# Active learning with mixture model cluster assignments - am I injecting bias here?

Suppose I have a dataset of people's phone numbers and heights, and I'm interested in learning the parameters $$p_{girl}$$, $$p_{boy}=1-p_{girl}$$, $$\mu_{boy}$$, $$\mu_{girl}$$, and overall $$\sigma$$ governing the distribution of peoples' heights. I don't have labels for boys or girls yet, but if I really want to, I can call the phone number and ask if the person is a boy or girl.

Procedure:

1. Fit a Gaussian mixture model to heights via EM. Assign the greater of the $$\mu$$s to be $$\mu_{boy}$$.
2. Pick a datapoint according to some scheme (more on this in a second) and call the associated phone number to get a boy/girl label
3. Re-fit a Gaussian mixture model to heights, but in the E step, restrict the membership probabilities to 1 or 0, according to the labels received.

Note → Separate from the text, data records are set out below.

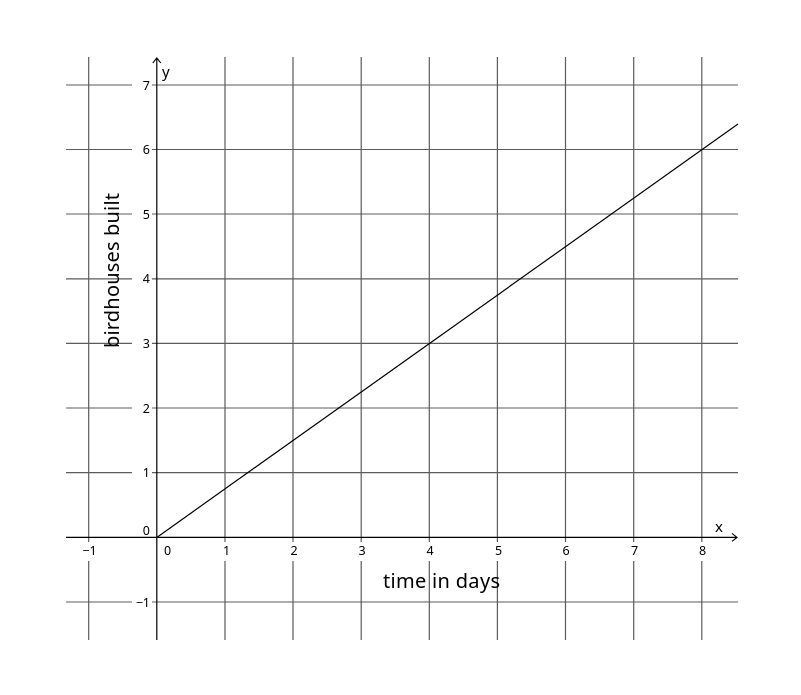
<!DOCTYPE html>
<html lang="en">
<head>
<meta charset="utf-8">
<title>Birdhouses built over time</title>
<style>
:root { --paper: #fff; --grid: #5c5c5c; --ink: #000; }
html, body { margin: 0; background: var(--paper); }
body { width: 801px; height: 695px; overflow: hidden; }
.chart { display: block; font-family: "Noto Sans", "Open Sans", sans-serif; fill: var(--ink); }
.grid { stroke: var(--grid); stroke-width: 1.2; }
.axes, .plot { stroke: var(--ink); stroke-width: 1.2; fill: none; }
.ticks { font-size: 12.5px; }
.ticks-x { text-anchor: middle; }
.ticks-y { text-anchor: end; }
.axis-name { font-size: 15px; }
.axis-title { font-size: 20px; }
</style>
</head>
<body>
<svg class="chart" width="801" height="695" viewBox="0 0 801 695" role="img" aria-label="Line graph of birdhouses built against time in days, rising from 0 through 4 days, 3 birdhouses and 8 days, 6 birdhouses">
  <defs>
    <path id="column" d="M0 57V542M0 561V640"/>
    <path id="row" d="M66 0H132M152 0H738"/>
  </defs>

  <g class="grid">
    <use href="#column" x="88.7"/>
    <use href="#column" x="225"/>
    <use href="#column" x="293"/>
    <use href="#column" x="361.2"/>
    <use href="#column" x="429.3"/>
    <use href="#column" x="497.4"/>
    <use href="#column" x="565.5"/>
    <use href="#column" x="633.7"/>
    <use href="#column" x="701.8"/>
    <use href="#row" y="85"/>
    <use href="#row" y="149.5"/>
    <use href="#row" y="214"/>
    <use href="#row" y="278.8"/>
    <use href="#row" y="343.4"/>
    <use href="#row" y="408"/>
    <use href="#row" y="472.7"/>
    <use href="#row" y="602"/>
  </g>

  <g class="axes">
    <path d="M66 537.4H737M732 533.4L737 537.4L732 541.4"/>
    <path d="M156.8 640V58M152.8 63L156.8 58L160.8 63"/>
  </g>

  <line class="plot" x1="156.8" y1="537.4" x2="738" y2="124"/>

  <g class="ticks ticks-x">
    <text x="89.5" y="555">−1</text>
    <text x="167.5" y="555">0</text>
    <text x="226.5" y="555">1</text>
    <text x="294" y="555">2</text>
    <text x="362" y="555">3</text>
    <text x="430" y="555">4</text>
    <text x="498.5" y="555">5</text>
    <text x="566" y="555">6</text>
    <text x="634.5" y="555">7</text>
    <text x="702.5" y="555">8</text>
  </g>

  <g class="ticks ticks-y">
    <text x="150" y="89.5">7</text>
    <text x="150" y="154">6</text>
    <text x="150" y="218.5">5</text>
    <text x="150" y="283.3">4</text>
    <text x="150" y="348">3</text>
    <text x="150" y="412.5">2</text>
    <text x="150" y="477">1</text>
    <text x="150" y="535">0</text>
    <text x="150" y="606.5">−1</text>
  </g>

  <text class="axis-name" x="162" y="77">y</text>
  <text class="axis-name" x="715" y="532">x</text>

  <text class="axis-title" x="383" y="588" textLength="117">time in days</text>
  <text class="axis-title" transform="translate(119 348) rotate(-90)" textLength="155">birdhouses built</text>
</svg>
</body>
</html>
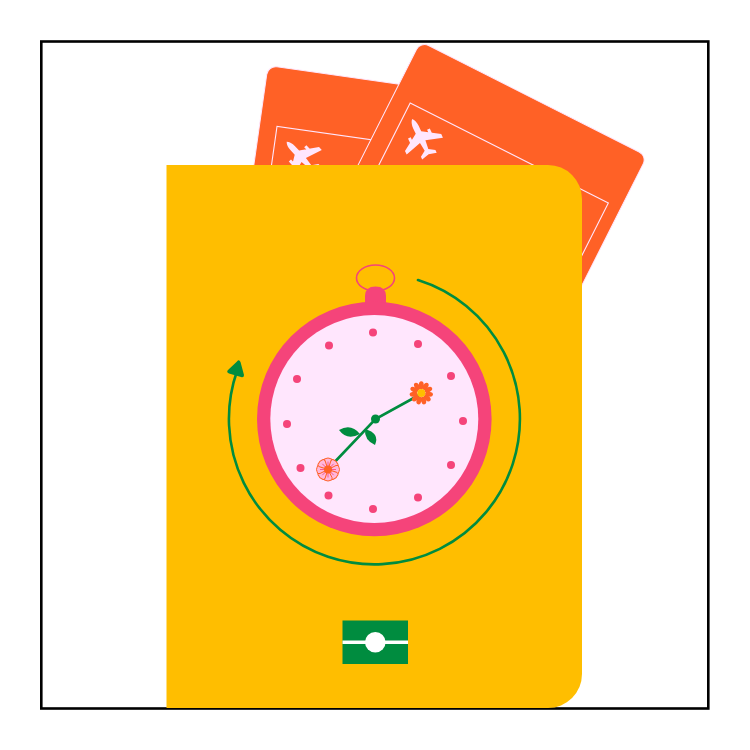
<!DOCTYPE html>
<html lang="en">
<head>
<meta charset="utf-8">
<title>Passport and travel time</title>
<style>
:root {
  --paper: #ffffff;
  --ink: #000000;
  --orange: #ff6126;
  --yellow: #ffbe00;
  --pink: #f5447a;
  --blush: #ffe6fd;
  --petal: #ffb8dc;
  --green: #008c3f;
}
html, body { margin: 0; background: var(--paper); overflow: hidden; }
svg { display: block; width: 750px; height: 750px; }
.frame { fill: none; stroke: var(--ink); stroke-width: 2.6; }
.ticket { fill: var(--orange); stroke: var(--blush); stroke-width: 1; }
.ticket-panel { fill: none; stroke: var(--blush); stroke-width: 1.1; }
.plane { fill: var(--blush); }
.cover { fill: var(--yellow); }
.case { fill: var(--pink); }
.ring { fill: none; stroke: var(--pink); stroke-width: 1.6; }
.face { fill: var(--blush); }
.green { fill: var(--green); }
.line { fill: none; stroke: var(--green); stroke-width: 2.6; stroke-linecap: round; }
.daisy { fill: var(--orange); }
.daisy-heart { fill: var(--yellow); }
.blossom { fill: var(--petal); stroke: var(--orange); stroke-width: 1; }
.blossom-vein { stroke: var(--pink); stroke-width: 0.8; }
.chip-mark { fill: var(--paper); }
</style>
</head>
<body>
<svg viewBox="0 0 750 750" role="img" aria-label="Yellow passport with two boarding passes and a pocket watch with flower hands">
  <defs>
    <path id="plane" d="M0-21Q3-18 3-12V-6L20 5V9L3 4L2 13L8 17V20L0 18L-8 20V17L-2 13L-3 4L-20 9V5L-3-6V-12Q-3-18 0-21ZM9-5h3v6h-3ZM-12-5h3v6h-3Z"/>
    <ellipse id="daisy-petal" cx="0" cy="-7.8" rx="2.5" ry="4"/>
    <g id="blossom-petal">
      <path class="blossom" d="M0 0L-4-8Q-5-11-2-11Q0-12 2-11Q5-11 4-8Z"/>
      <path class="blossom-vein" d="M0-3V-8"/>
    </g>
    <circle id="hour" r="4"/>
  </defs>

  <rect class="frame" x="41.3" y="41.5" width="667" height="667"/>

  <g id="boarding-pass-back" transform="translate(268 65.5) rotate(8.1)">
    <rect class="ticket" width="200" height="200" rx="9"/>
    <rect class="ticket-panel" x="17.5" y="59" width="170" height="130"/>
  </g>
  <use href="#plane" class="plane" transform="translate(301 157) rotate(-43)"/>

  <g id="boarding-pass-front" transform="translate(420.5 41.5) rotate(26.8)">
    <rect class="ticket" width="254" height="300" rx="9"/>
    <rect class="ticket-panel" x="18.5" y="59.5" width="222" height="230"/>
  </g>
  <use href="#plane" class="plane" transform="translate(421 138) rotate(-25)"/>

  <path id="passport" class="cover" d="M166.500 165H548A34 34 0 0 1 582 199V674A34 34 0 0 1 548 708H166.500Z"/>

  <g id="time-arrow">
    <path class="line" d="M418 280A145.500 145.500 0 1 1 237 371"/>
    <path class="green" d="M237 361.500Q239 359 240.500 362L244 375Q244 378 241 377L229 373.500Q226 372 228 370Z"/>
  </g>

  <g id="pocket-watch">
    <ellipse class="ring" cx="375.500" cy="278" rx="19" ry="13"/>
    <path class="case" d="M365 306V296Q365 286.500 375.500 286.500T386 296V306Z"/>
    <circle class="case" cx="374.300" cy="419" r="117.300"/>
    <circle class="face" cx="374.300" cy="419" r="104"/>
    <g class="case">
      <use href="#hour" x="373" y="332.500"/>
      <use href="#hour" x="418" y="344"/>
      <use href="#hour" x="451" y="376"/>
      <use href="#hour" x="463" y="421"/>
      <use href="#hour" x="451" y="465"/>
      <use href="#hour" x="418" y="497.500"/>
      <use href="#hour" x="373" y="509"/>
      <use href="#hour" x="328.500" y="495.500"/>
      <use href="#hour" x="300.500" y="468"/>
      <use href="#hour" x="287" y="424"/>
      <use href="#hour" x="297" y="379"/>
      <use href="#hour" x="329" y="345.500"/>
    </g>
    <path class="line" d="M421 394L375.500 419L328 469"/>
    <circle class="green" cx="375.500" cy="419" r="4.500"/>
    <path class="green" d="M360 434Q351 423 339 430Q347 441 360 434Z"/>
    <path class="green" d="M365 429Q364 440 375 445Q380 433 365 429Z"/>

    <g id="daisy" class="daisy" transform="translate(421.300 393)">
      <use href="#daisy-petal"/>
      <use href="#daisy-petal" transform="rotate(32.700)"/>
      <use href="#daisy-petal" transform="rotate(65.500)"/>
      <use href="#daisy-petal" transform="rotate(98.200)"/>
      <use href="#daisy-petal" transform="rotate(130.900)"/>
      <use href="#daisy-petal" transform="rotate(163.600)"/>
      <use href="#daisy-petal" transform="rotate(196.400)"/>
      <use href="#daisy-petal" transform="rotate(229.100)"/>
      <use href="#daisy-petal" transform="rotate(261.800)"/>
      <use href="#daisy-petal" transform="rotate(294.500)"/>
      <use href="#daisy-petal" transform="rotate(327.300)"/>
      <circle class="daisy-heart" r="4"/>
    </g>

    <g id="blossom" transform="translate(328 469.500)">
      <use href="#blossom-petal"/>
      <use href="#blossom-petal" transform="rotate(45)"/>
      <use href="#blossom-petal" transform="rotate(90)"/>
      <use href="#blossom-petal" transform="rotate(135)"/>
      <use href="#blossom-petal" transform="rotate(180)"/>
      <use href="#blossom-petal" transform="rotate(225)"/>
      <use href="#blossom-petal" transform="rotate(270)"/>
      <use href="#blossom-petal" transform="rotate(315)"/>
      <circle class="daisy" r="4"/>
    </g>
  </g>

  <g id="passport-chip">
    <rect class="green" x="342.500" y="620.500" width="65.500" height="43.500"/>
    <rect class="chip-mark" x="342.500" y="640.500" width="65.500" height="3.500"/>
    <circle class="chip-mark" cx="375.300" cy="642.300" r="10.300"/>
  </g>
</svg>
</body>
</html>
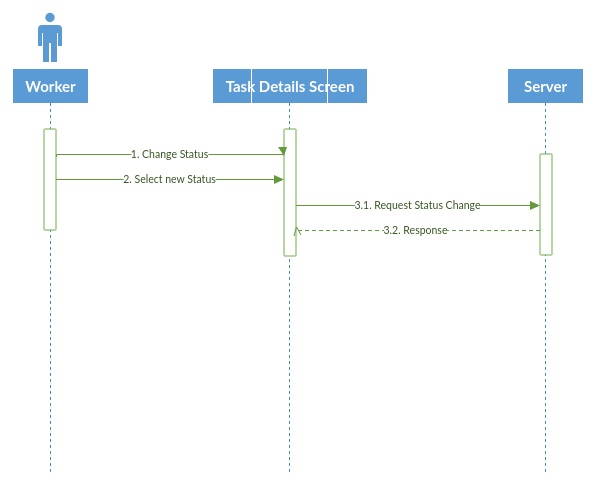
<!DOCTYPE html>
<html lang="en">
<head>
<meta charset="utf-8">
<title>Change status sequence diagram</title>
<style>
:root {
  --paper: #ffffff;
  --participant: #5b9bd5;
  --lifeline: #4a8cc0;
  --activation: #70ad47;
  --message: #629a3c;
  --message-text: #375623;
}
* { box-sizing: border-box; }
html, body { margin: 0; overflow: hidden; background: var(--paper); }
.diagram {
  position: relative;
  width: 596px;
  height: 487px;
  overflow: hidden;
  background: var(--paper);
  font-family: Lato, "Open Sans", sans-serif;
}
.connections { position: absolute; inset: 0; display: block; }
.actor { fill: var(--participant); }
.lifelines { stroke: var(--lifeline); stroke-width: 1; stroke-dasharray: 3 3; }
.activations { fill: var(--paper); stroke: var(--activation); }
.messages { fill: none; stroke: var(--message); }
.arrowheads { fill: var(--message); }
.reply { stroke-dasharray: 4 3; }
.participant {
  position: absolute;
  top: 69px;
  height: 34px;
  display: flex;
  align-items: center;
  justify-content: center;
  margin: 0;
  background: var(--participant);
  color: var(--paper);
  font-size: 15px;
  font-weight: 700;
  line-height: 1;
  white-space: nowrap;
}
.worker { left: 13px; width: 75px; }
.screen { left: 213px; width: 154px; }
.screen::before, .screen::after {
  content: "";
  position: absolute;
  top: 0;
  width: 1px;
  height: 100%;
  background: var(--paper);
}
.screen::before { left: 38px; }
.screen::after { left: 114px; }
.server { left: 508px; width: 75px; }
.label {
  position: absolute;
  height: 14px;
  margin: 0;
  background: var(--paper);
  color: var(--message-text);
  font-size: 10.5px;
  line-height: 14px;
  text-align: center;
  white-space: nowrap;
  transform: translate(-50%, -50%);
}
.change { left: 169.5px; top: 154px; }
.select { left: 169.5px; top: 179px; }
.request { left: 417.5px; top: 205px; }
.response { left: 415.5px; top: 230px; }
</style>
</head>
<body>
<main class="diagram">
  <svg class="connections" width="596" height="487" viewBox="0 0 596 487" aria-hidden="true">
    <g class="actor">
      <circle cx="50" cy="17.5" r="4.7"/>
      <path d="M42 25H58Q62 25 62 29V46H58V33H57V62H51V43H49V62H43V33H42V46H38V29Q38 25 42 25Z"/>
    </g>
    <g class="lifelines">
      <path d="M50.5 103V473"/>
      <path d="M289.500 103V473"/>
      <path d="M545.500 103V473"/>
    </g>
    <g class="activations">
      <rect x="44" y="129" width="12" height="101" rx="0.500"/>
      <rect x="284" y="129" width="12" height="127" rx="0.500"/>
      <rect x="540" y="154" width="12" height="101" rx="0.500"/>
    </g>
    <g class="messages">
      <path d="M56.500 157V154.500H284"/>
      <path d="M56 179.500H276"/>
      <path d="M296 205.500H532"/>
      <path class="reply" d="M540 230.500H297"/>
      <path d="M294 236L296.500 227L301 235"/>
    </g>
    <g class="arrowheads">
      <polygon points="278,147 287,147 284,156"/>
      <polygon points="274,175 284,179.500 274,184"/>
      <polygon points="530,201 540,205.500 530,210"/>
    </g>
  </svg>

  <h2 class="participant worker">Worker</h2>
  <h2 class="participant screen">Task Details Screen</h2>
  <h2 class="participant server">Server</h2>

  <p class="label change">1. Change Status</p>
  <p class="label select">2. Select new Status</p>
  <p class="label request">3.1. Request Status Change</p>
  <p class="label response">3.2. Response</p>
</main>
</body>
</html>
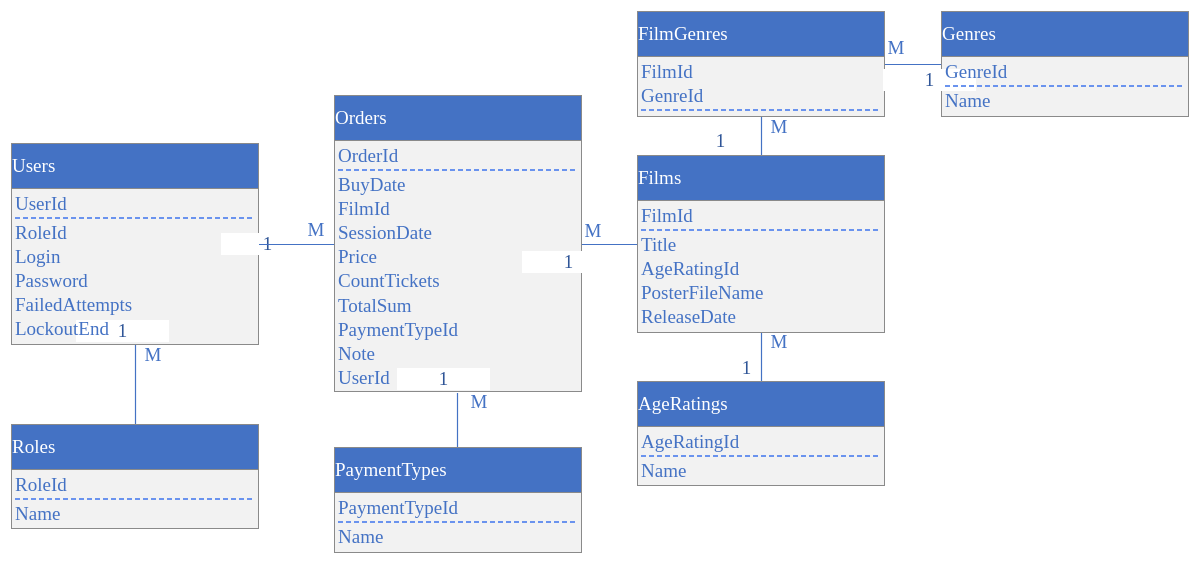
<!DOCTYPE html>
<html lang="en">
<head>
<meta charset="utf-8">
<title>Cinema database diagram</title>
<style>
:root {
  --head: #4472c4;
  --body: #f2f2f2;
  --edge: #8a8a8a;
  --text: #4472c4;
  --one: #2f5597;
  --dash: #6a93ee;
  --paper: #fff;
}
* { box-sizing: border-box; margin: 0; padding: 0; }
body { width: 1200px; height: 564px; overflow: hidden; background: var(--paper); }
.diagram {
  position: relative; width: 1200px; height: 564px; overflow: hidden;
  font: 19px/24px "Liberation Serif", "Times New Roman", serif; color: var(--text);
}
.entity {
  position: absolute; width: 248px; display: flex; flex-direction: column;
  background: var(--body); border: 1px solid var(--edge);
}
.entity h2 {
  height: 45px; flex: none; font-size: 19px; font-weight: 400; line-height: 44px;
  color: var(--paper); background: var(--head); border-bottom: 1px solid var(--edge);
}
.entity ul { position: relative; z-index: 2; list-style: none; padding: 0 3px; }
.entity li { height: 24.1px; white-space: nowrap; }
.entity .keys { padding-top: 3px; padding-bottom: 3px; }
.entity .keys::after {
  content: ""; position: absolute; left: 3px; right: 3px; bottom: 0; height: 2px;
  background: repeating-linear-gradient(90deg, var(--dash) 0 5px, transparent 5px 8px);
}
.entity .fields { padding-top: 2px; }
.users { left: 11px; top: 143px; height: 202px; }
.roles { left: 11px; top: 424px; height: 105px; }
.orders { left: 334px; top: 95px; height: 297px; }
.payment-types { left: 334px; top: 447px; height: 106px; }
.film-genres { left: 637px; top: 11px; height: 106px; }
.genres { left: 941px; top: 11px; height: 106px; }
.films { left: 637px; top: 155px; height: 178px; }
.age-ratings { left: 637px; top: 381px; height: 105px; }
.links { position: absolute; left: 0; top: 0; z-index: 2; stroke: var(--head); stroke-width: 1.2; }
.one, .many { position: absolute; height: 22px; line-height: 22px; text-align: center; }
.one { z-index: 1; width: 93px; color: var(--one); background: var(--paper); }
.many { z-index: 2; width: 24px; }
</style>
</head>
<body>
<main class="diagram">
  <section class="entity users">
    <h2>Users</h2>
    <ul class="keys"><li>UserId</li></ul>
    <ul class="fields"><li>RoleId</li><li>Login</li><li>Password</li><li>FailedAttempts</li><li>LockoutEnd</li></ul>
  </section>
  <section class="entity roles">
    <h2>Roles</h2>
    <ul class="keys"><li>RoleId</li></ul>
    <ul class="fields"><li>Name</li></ul>
  </section>
  <section class="entity orders">
    <h2>Orders</h2>
    <ul class="keys"><li>OrderId</li></ul>
    <ul class="fields"><li>BuyDate</li><li>FilmId</li><li>SessionDate</li><li>Price</li><li>CountTickets</li><li>TotalSum</li><li>PaymentTypeId</li><li>Note</li><li>UserId</li></ul>
  </section>
  <section class="entity payment-types">
    <h2>PaymentTypes</h2>
    <ul class="keys"><li>PaymentTypeId</li></ul>
    <ul class="fields"><li>Name</li></ul>
  </section>
  <section class="entity film-genres">
    <h2>FilmGenres</h2>
    <ul class="keys"><li>FilmId</li><li>GenreId</li></ul>
  </section>
  <section class="entity genres">
    <h2>Genres</h2>
    <ul class="keys"><li>GenreId</li></ul>
    <ul class="fields"><li>Name</li></ul>
  </section>
  <section class="entity films">
    <h2>Films</h2>
    <ul class="keys"><li>FilmId</li></ul>
    <ul class="fields"><li>Title</li><li>AgeRatingId</li><li>PosterFileName</li><li>ReleaseDate</li></ul>
  </section>
  <section class="entity age-ratings">
    <h2>AgeRatings</h2>
    <ul class="keys"><li>AgeRatingId</li></ul>
    <ul class="fields"><li>Name</li></ul>
  </section>

  <svg class="links" width="1200" height="564" viewBox="0 0 1200 564" aria-hidden="true">
    <line x1="259" y1="244.5" x2="334" y2="244.5"/>
    <line x1="582" y1="244.5" x2="637" y2="244.5"/>
    <line x1="885" y1="64.5" x2="941" y2="64.5"/>
    <line x1="135.5" y1="345" x2="135.5" y2="424"/>
    <line x1="457.5" y1="393" x2="457.5" y2="447"/>
    <line x1="761.5" y1="117" x2="761.5" y2="155"/>
    <line x1="761.5" y1="333" x2="761.5" y2="381"/>
  </svg>

  <span class="one" style="left:221px;top:233px">1</span>
  <span class="many" style="left:304px;top:219px">M</span>
  <span class="one" style="left:76px;top:320px">1</span>
  <span class="many" style="left:141px;top:344px">M</span>
  <span class="one" style="left:397px;top:368px">1</span>
  <span class="many" style="left:467px;top:391px">M</span>
  <span class="one" style="left:522px;top:251px">1</span>
  <span class="many" style="left:581px;top:220px">M</span>
  <span class="one" style="left:883px;top:69px">1</span>
  <span class="many" style="left:884px;top:37px">M</span>
  <span class="one" style="left:674px;top:130px">1</span>
  <span class="many" style="left:767px;top:116px">M</span>
  <span class="one" style="left:700px;top:357px">1</span>
  <span class="many" style="left:767px;top:331px">M</span>
</main>
</body>
</html>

Somehow enforce the constraint that $$\mu_{girl} <= \mu_{boy}$$ (this may not be trivial).
4. Repeat step 2 until tired of calling people

This seems to make sense to me, but only at an intuitive level. I'm worried that if my label querying scheme is not random, I'll be biasing my results.

1. If I pick the point with the greatest cross-entropy, I'll call a bunch of people who have height 5'4.5", and probably get a 50/50 breakdown of girl/boy. After a couple of points, I think this could end up with two clusters sitting on top of each other.
2. if my label querying scheme is to pick the points furthest from the decision boundary, it should lead to a nice separation, and it would probably help enforce $$\mu_{boy} > \mu_{girl}$$ if that constraint in step 3 turns out to be hard to enforce. But after a couple of points, I'll be calling the least informative points. Also, perhaps my results will imply greater separation than there actually is.
3. Picking points randomly seems so inefficient.

I'm not confident whether the degenerate situations in steps 1 and 2 will actually unfold, but my undergrad-level instinct for why a nonrandom sampling scheme could inject bias is that this smells just like missing data imputation, where the data are not missing at random.

Am I in trouble if I query labels by some scheme, or even arbitrarily? Or am I stuck with calling people randomly?

• you imply to fit a bimodal GMM, but this is not necesarily so, for example even if girls (in this age) have less average height than boys does not mean the distribution is bimodal in the first place – Nikos M. Apr 1 at 18:56